Bureau noted Air Canada was the largest international carrier flying into the US with more than 60 markets.

While the Melbourne-Vancouver flight will return in June as a three times weekly service, Bureau hoped the route would quickly move to daily.

“We will get it to a daily service,” Bureau said.

“How quickly I am not sure. But certainly it is up to the market here to help us determine that.”

And while the bulk of passengers on its Australian network were originating in North America, the directional flow was becoming more balanced as Air Canada grew its presence in this part of the world.

“We wouldn’t be putting more airplanes here if we weren’t happy with the performance,” Bureau said. “We’ve seen yield improvement from Australia.”

“We’ve also seen a larger mix, point of sale/point of origin Australia on the route and again, our investment here is in the belief that there’s enough demand from Australia to support the route.

“As you can appreciate, there is an incredible investment that we have made in the Australian market and when you look at the capital expenditure, or the capital assets that we have deployed to Australia, it is well over one billion dollars.”

Air Canada has taken delivery of 30 of the 37 787s it has on firm order. The airline also has options for 15 more of the type.

Bureau said it has been the 787 that has allowed Air Canada to open up 50 new markets over the past five years, with Melbourne-Vancouver at 7,119nm the longest route in the network.

“What that airplane has allowed us to do is operate into markets that historically we could not have done from an economic perspective,” he said.

“[If] our only option was the 777 into this market, we wouldn’t be operating here. The capability of the 787, both from a range and economic perspective allows to operate here profitably.”

Comments

  1. David says

    If Air Canada can do so well on the trans Pacific market, why can’t Qantas? Qantas need to increase its services between Australia and Canada, way above the seasonal route currently on offer.

  2. Brad says

    VA looks like its continuing to build an impressive range of international codeshare destinations and partnerships whilst eschewing the expense and limitations that a traditional alliance would impose.

  3. Paule says

    @David.
    You’re so right! Surely this proves that Qantas should be considering using the 787’s to service Vancouver and/or Toronto at least from Sydney. If Air Canada can be successful, why can’t Qantas.

  4. Patrickk says

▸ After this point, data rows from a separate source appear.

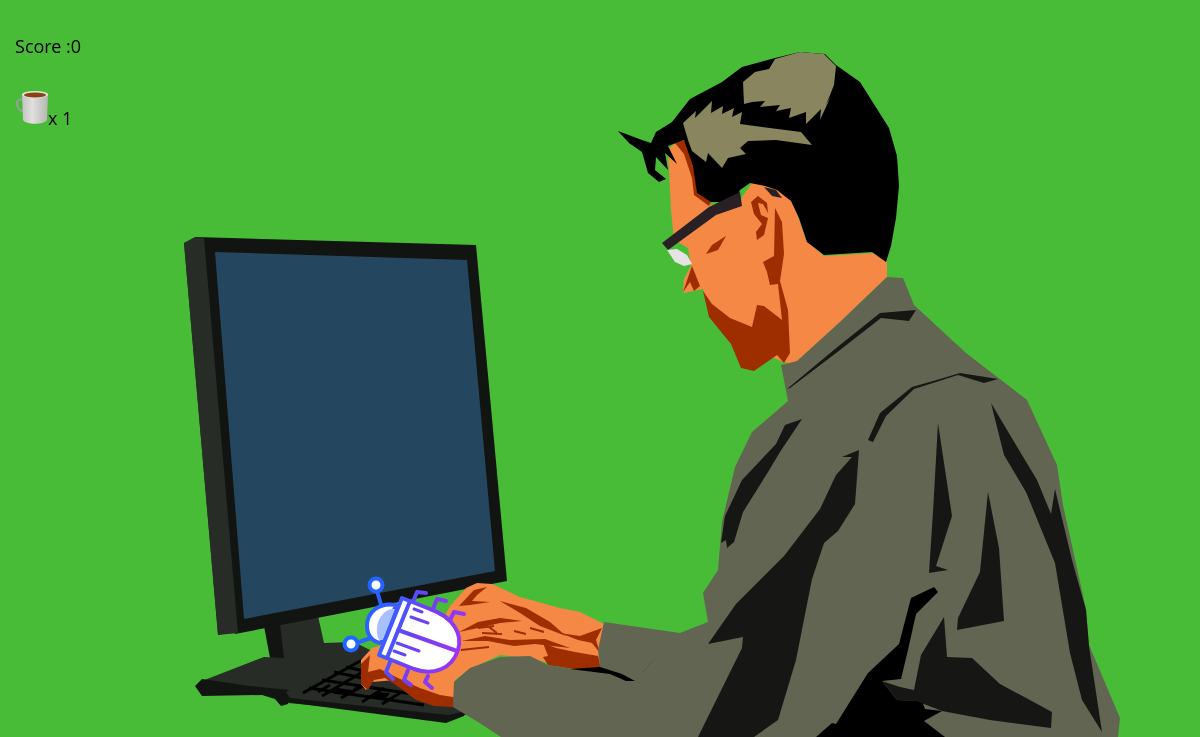
<!DOCTYPE html>
<html lang="en">
<head>
<meta charset="utf-8">
<title>Bug game</title>
<style>
:root {
  --field: #48bc37;
  --ink: #000;
  --skin: #f48844;
  --skin-shade: #9e2d00;
  --hair-light: #88855f;
  --shirt: #616551;
  --fold: #161714;
  --frame: #121412;
  --frame-side: #272c26;
  --screen: #24465f;
  --glasses: #282024;
}
* { box-sizing: border-box; margin: 0; padding: 0; }
html, body { width: 1200px; height: 737px; overflow: hidden; background: var(--field); }
.game { position: relative; width: 1200px; height: 737px; overflow: hidden; background: var(--field); }
.scene { position: absolute; inset: 0; display: block; }
.hud { position: absolute; left: 15px; top: 34px; color: var(--ink); font: 18px/24px "Open Sans", "Noto Sans", sans-serif; white-space: nowrap; }
.lives { position: relative; display: flex; align-items: flex-end; margin: 31px 0 0 1px; height: 37px; }
.mug { width: 32px; height: 36px; flex: none; align-self: flex-start; }
.lives span { line-height: 24px; margin-bottom: -4px; }
.skin { fill: var(--skin); }
.shade { fill: var(--skin-shade); }
.ink { fill: var(--ink); }
.hair-light { fill: var(--hair-light); }
.shirt { fill: var(--shirt); }
.fold { fill: var(--fold); }
.frame { fill: var(--frame); }
.side { fill: var(--frame-side); }
.glasses { fill: var(--glasses); }
</style>
</head>
<body>
<main class="game">
  <svg class="scene" width="1200" height="737" viewBox="0 0 1200 737" role="img" aria-label="A programmer typing at a computer while a bug crawls over his hands">
    <defs>
      <linearGradient id="bug-colour" gradientUnits="userSpaceOnUse" x1="352" y1="612" x2="458" y2="650">
        <stop offset="0" stop-color="#1769ff"/>
        <stop offset=".35" stop-color="#3c5cff"/>
        <stop offset=".6" stop-color="#7040f5"/>
        <stop offset="1" stop-color="#9a35f2"/>
      </linearGradient>
    </defs>

    <g id="monitor">
      <polygon class="frame" points="264,626 282,622 288,658 270,658"/>
      <polygon class="side" points="280,624 318,616 324,643 354,642 370,650 290,692 250,688 202,681 264,657 284,658"/>
      <polygon class="frame" points="195,686 202,679 250,686 290,690 288,704 281,706 275,699 262,695 202,696"/>
      <polygon class="side" points="184,243 196,237 236,631 218,635"/>
      <polygon class="frame" points="195,237 476,245 507,581 235,634 232,625"/>
      <polygon fill="var(--screen)" points="215,252 467,260 495,571 244,619"/>
      <path class="side" d="M184 243L195 237L204 238L238 633L218 635Z"/>
    </g>

    <g id="keyboard">
      <polygon class="side" points="286,692 362,647 470,690 470,714 446,718 288,703"/>
      <polygon class="frame" points="286,692 290,698 448,715 466,711 464,716 446,723 286,702"/>
      <g fill="none" stroke="#000" stroke-width="3">
        <path d="M303 693L362 660M322 696L366 670M341 698L374 680M362 702L384 688M382 704L400 693"/>
        <path d="M309 688L424 705M322 680L432 697M334 672L362 678M346 667L364 671M318 692L330 685M350 694L358 687"/>
      </g>
      <polygon class="ink" points="337,688 352,690 347,695 334,694"/>
      <polygon class="ink" points="377,692 390,693 386,698 374,697"/>
    </g>

    <g id="hands">
      <polygon class="skin" points="450,606 466,588 477,583 492,584 520,597 560,608 580,612 606,625 600,669 566,668 530,658 500,655 468,670 455,680 453,706 424,699 410,690 395,680 372,682 366,690 361,684 361,660 372,648 400,640 440,625"/>
      <polygon class="shade" points="361,684 361,664 370,655 368,672 380,669 398,678 420,688 440,695 453,697 453,707 434,706 416,700 400,688 385,678 374,680 368,690"/>
      <polygon class="shade" points="543,643 556,648 575,652 598,656 601,669 580,670 548,665 543,657 548,656"/>
      <polygon class="shade" points="560,633 580,636 602,628 596,640 600,653 592,643 578,640"/>
      <polygon class="shade" points="500,601 526,608 550,622 566,636 540,626 520,613"/>
      <polygon class="shade" points="459,606 474,590 487,587 477,595 472,601 490,602 470,605"/>
      <polygon class="shade" points="459,632 478,622 500,618 522,621 500,623 478,628"/>
      <polygon class="shade" points="462,641 485,636 510,640 545,639 570,648 535,644 514,646 488,641"/>
      <path d="M478 628l16-2M482 633l20 1M489 627l8 6M514 631l12 3M530 628l14 4M461 650l28-3" fill="none" stroke="var(--skin-shade)" stroke-width="2"/>
    </g>

    <g id="head">
      <polygon class="skin" points="668,150 680,138 694,142 710,205 740,200 752,183 775,187 793,202 806,240 824,256 876,253 887,262 887,277 840,322 794,364 783,362 760,352 728,335 707,305 703,289 683,293 684,279 691,266 688,248 674,240 671,210"/>
      <polygon class="shade" points="675,143 688,139 694,160 697,188 712,199 709,206 694,195 692,178 684,154"/>
      <polygon class="shade" points="683,292 692,266 700,286 694,291 690,282"/>
      <polygon class="shade" points="706,254 712,245 726,236 718,250"/>
      <polygon class="shade" points="703,291 712,304 730,318 752,327 757,305 764,306 782,320 778,284 770,285 767,272 763,262 774,256 775,208 782,222 784,254 780,281 788,310 790,353 784,363 777,355 754,371 741,368 731,344 709,317"/>
      <path class="shade" d="M751 202L758 196L767 203L768 213L763 204L758 203L761 215L768 218L764 235L757 240L756 232L762 224L754 214Z"/>
      <polygon class="ink" points="618,131 642,140 651,143 656,132 672,122 690,99 722,82 742,67 775,58 800,52 825,54 836,65 860,82 889,128 897,156 899,186 896,218 891,246 886,262 872,252 824,255 807,242 799,218 791,201 777,190 765,186 750,183 740,190 735,202 711,202 697,193 693,166 684,140 668,146 677,164 665,153 668,170 656,157 655,170 666,179 659,182 648,173 642,152 629,143"/>
      <polygon class="hair-light" points="775,59 800,52 824,54 836,66 834,85 826,105 831,96 820,120 821,109 806,124 806,112 789,118 791,108 776,111 780,105 760,107 765,101 752,102 744,104 743,82 755,72 769,69"/>
      <polygon class="hair-light" points="683,123 696,111 695,118 712,101 711,113 723,106 722,114 734,108 732,117 742,112 740,124 801,132 812,145 776,140 748,141 740,148 746,154 728,158 722,168 708,153 706,162 692,151 688,140"/>
      <polygon class="glasses" points="662,243 709,207 740,192 742,206 716,215 668,250"/>
      <polygon class="glasses" points="764,187 776,190 782,198 772,196"/>
      <path fill="#e6e3e5" d="M667 250L677 249L687 255L692 264L684 266L675 262Z"/>
    </g>

    <g id="shirt">
      <polygon class="shirt" points="887,277 903,278 914,305 966,353 1027,400 1057,465 1063,505 1086,609 1089,645 1120,718 1118,737 501,737 478,722 453,707 454,682 470,668 500,657 530,656 548,665 580,670 600,667 598,650 604,622 680,633 708,622 703,593 718,570 722,522 735,467 752,432 788,401 781,365 797,361 840,322"/>
      <polygon class="fold" points="787,389 835,349 880,313 916,310 909,321 881,318 840,350 790,388"/>
      <polygon class="fold" points="868,440 880,413 912,387 940,379 960,373 998,379 984,383 958,375 914,389 886,416 873,442"/>
      <polygon class="fold" points="802,419 785,425 776,444 742,480 725,516 721,543 726,540 727,548 734,542 743,512 768,472 780,452"/>
      <polygon class="fold" points="859,450 842,457 852,457 836,475 820,509 784,556 736,604 708,644 743,637 742,648 698,737 754,737 778,720 796,660 812,579 824,543 838,531 855,504"/>
      <polygon class="fold" points="938,423 944,463 952,516 936,566 948,570 929,573 933,512"/>
      <polygon class="fold" points="988,492 999,548 1004,621 957,630 958,618 980,572"/>
      <polygon class="fold" points="991,403 1010,435 1037,480 1051,514 1055,489 1072,560 1086,610 1089,646 1102,732 1082,700 1070,653 1055,563 1026,492 1004,455"/>
      <polygon class="ink" points="911,598 934,587 938,592 916,614 908,650 901,679 882,681 897,700 922,701 925,709 942,711 924,721 945,737 816,737 832,723 836,724 868,673 899,644"/>
      <polygon class="fold" points="944,617 947,657 972,658 1000,684 1052,712 1051,728 990,720 942,711 916,701 897,700 882,681 900,687 914,690 921,655"/>
      <polygon class="ink" points="570,669 600,667 622,674 635,681 626,681 610,674"/>
      <path d="M653 660L642 673" stroke="#55594a" stroke-width="1"/>
    </g>

    <g id="bug" fill="none" stroke="url(#bug-colour)" stroke-width="4" stroke-linecap="round" stroke-linejoin="round">
      <path d="M377 591L382 608M356 643L371 638"/>
      <circle cx="376" cy="585" r="6.500" fill="#fff"/>
      <circle cx="351" cy="644" r="6.500" fill="#fff"/>
      <path d="M413 602L417 592L426 593M433 609L437 599L446 601M449 622L454 612L464 614M390 662L386 672L393 679M408 670L404 680L411 685M428 676L425 682L432 688"/>
      <path fill="#fff" d="M396 605C378 602 367 613 367 626C367 636 373 642 381 643Z"/>
      <path stroke="none" fill="#a9c0ff" d="M392 609C380 611 373 627 379 640L383 640L395 609Z"/>
      <path fill="#fff" d="M402 598L430 609C453 617 463 634 458 650C452 669 433 676 414 669L379 655Z"/>
      <path d="M410 601L387 658M398 630L457 651"/>
      <path d="M414 609L422 612M411 617L428 623M394 651L405 655M397 643L419 651" stroke-width="3"/>
    </g>
  </svg>

  <section class="hud" aria-label="Game status">
    <p class="score">Score :0</p>
    <div class="lives">
      <svg class="mug" viewBox="0 0 32 36" role="img" aria-label="Cup of coffee">
        <defs>
          <linearGradient id="china">
            <stop offset="0" stop-color="#c3c3c0"/>
            <stop offset=".4" stop-color="#e0e0de"/>
            <stop offset="1" stop-color="#b5b5b2"/>
          </linearGradient>
        </defs>
        <path d="M7 11C1 9 0 14 2 18C3 21 5 22 8 22" fill="none" stroke="#9a9f97" stroke-width="2"/>
        <path fill="url(#china)" d="M6 5L32 5L31 31C28 36 10 36 7 31Z"/>
        <ellipse cx="19" cy="5.500" rx="13" ry="3.500" fill="#e6e4df"/>
        <ellipse cx="19" cy="6" rx="11" ry="2.500" fill="#8a4310"/>
      </svg>
      <span>x 1</span>
    </div>
  </section>
</main>
</body>
</html>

    Paule, it is all about originating traffic. There may be more Canadians wanting to come too Australia than vice versa. Toronto is probably too far. But 3 time per week seasonal can move to daily but it is a slow process and they need a good deal with Westjet for the codeshare

  5. Scott says

    Fantastic AC and VA. Great news, think this will be a huge market for traveling Aussies moving forward. Gives fantastic opinions for FRequent flyers to use their points for what they want when they want.

  6. Simon says

    Really impressive to see Virgin building alliances so quickly and on great terms also. Things are really taking off at Virgin.

  7. J says

    The racoon eye looks terrible, especially on the 787. They should go back to the light green livery there was nothing wrong with that one.

  8. Jeff Carswell says

    Hopefully their inflight service will improve compared to my experiences flying between Heathrow and Calgary, where the service is substandard.

  9. says

    Certainly a much better option than VA’s current SYD-YVR using DELTA on the LAX-YVR leg. Clearing US Customs and Immigration in Tom Bradley Terminal, then outbound US security in Terminal 2, then inbound Canadian Customs on arrival into YVR is a huge inconvenience. And when DELTA loses baggage in LAX it just doubles the fun!.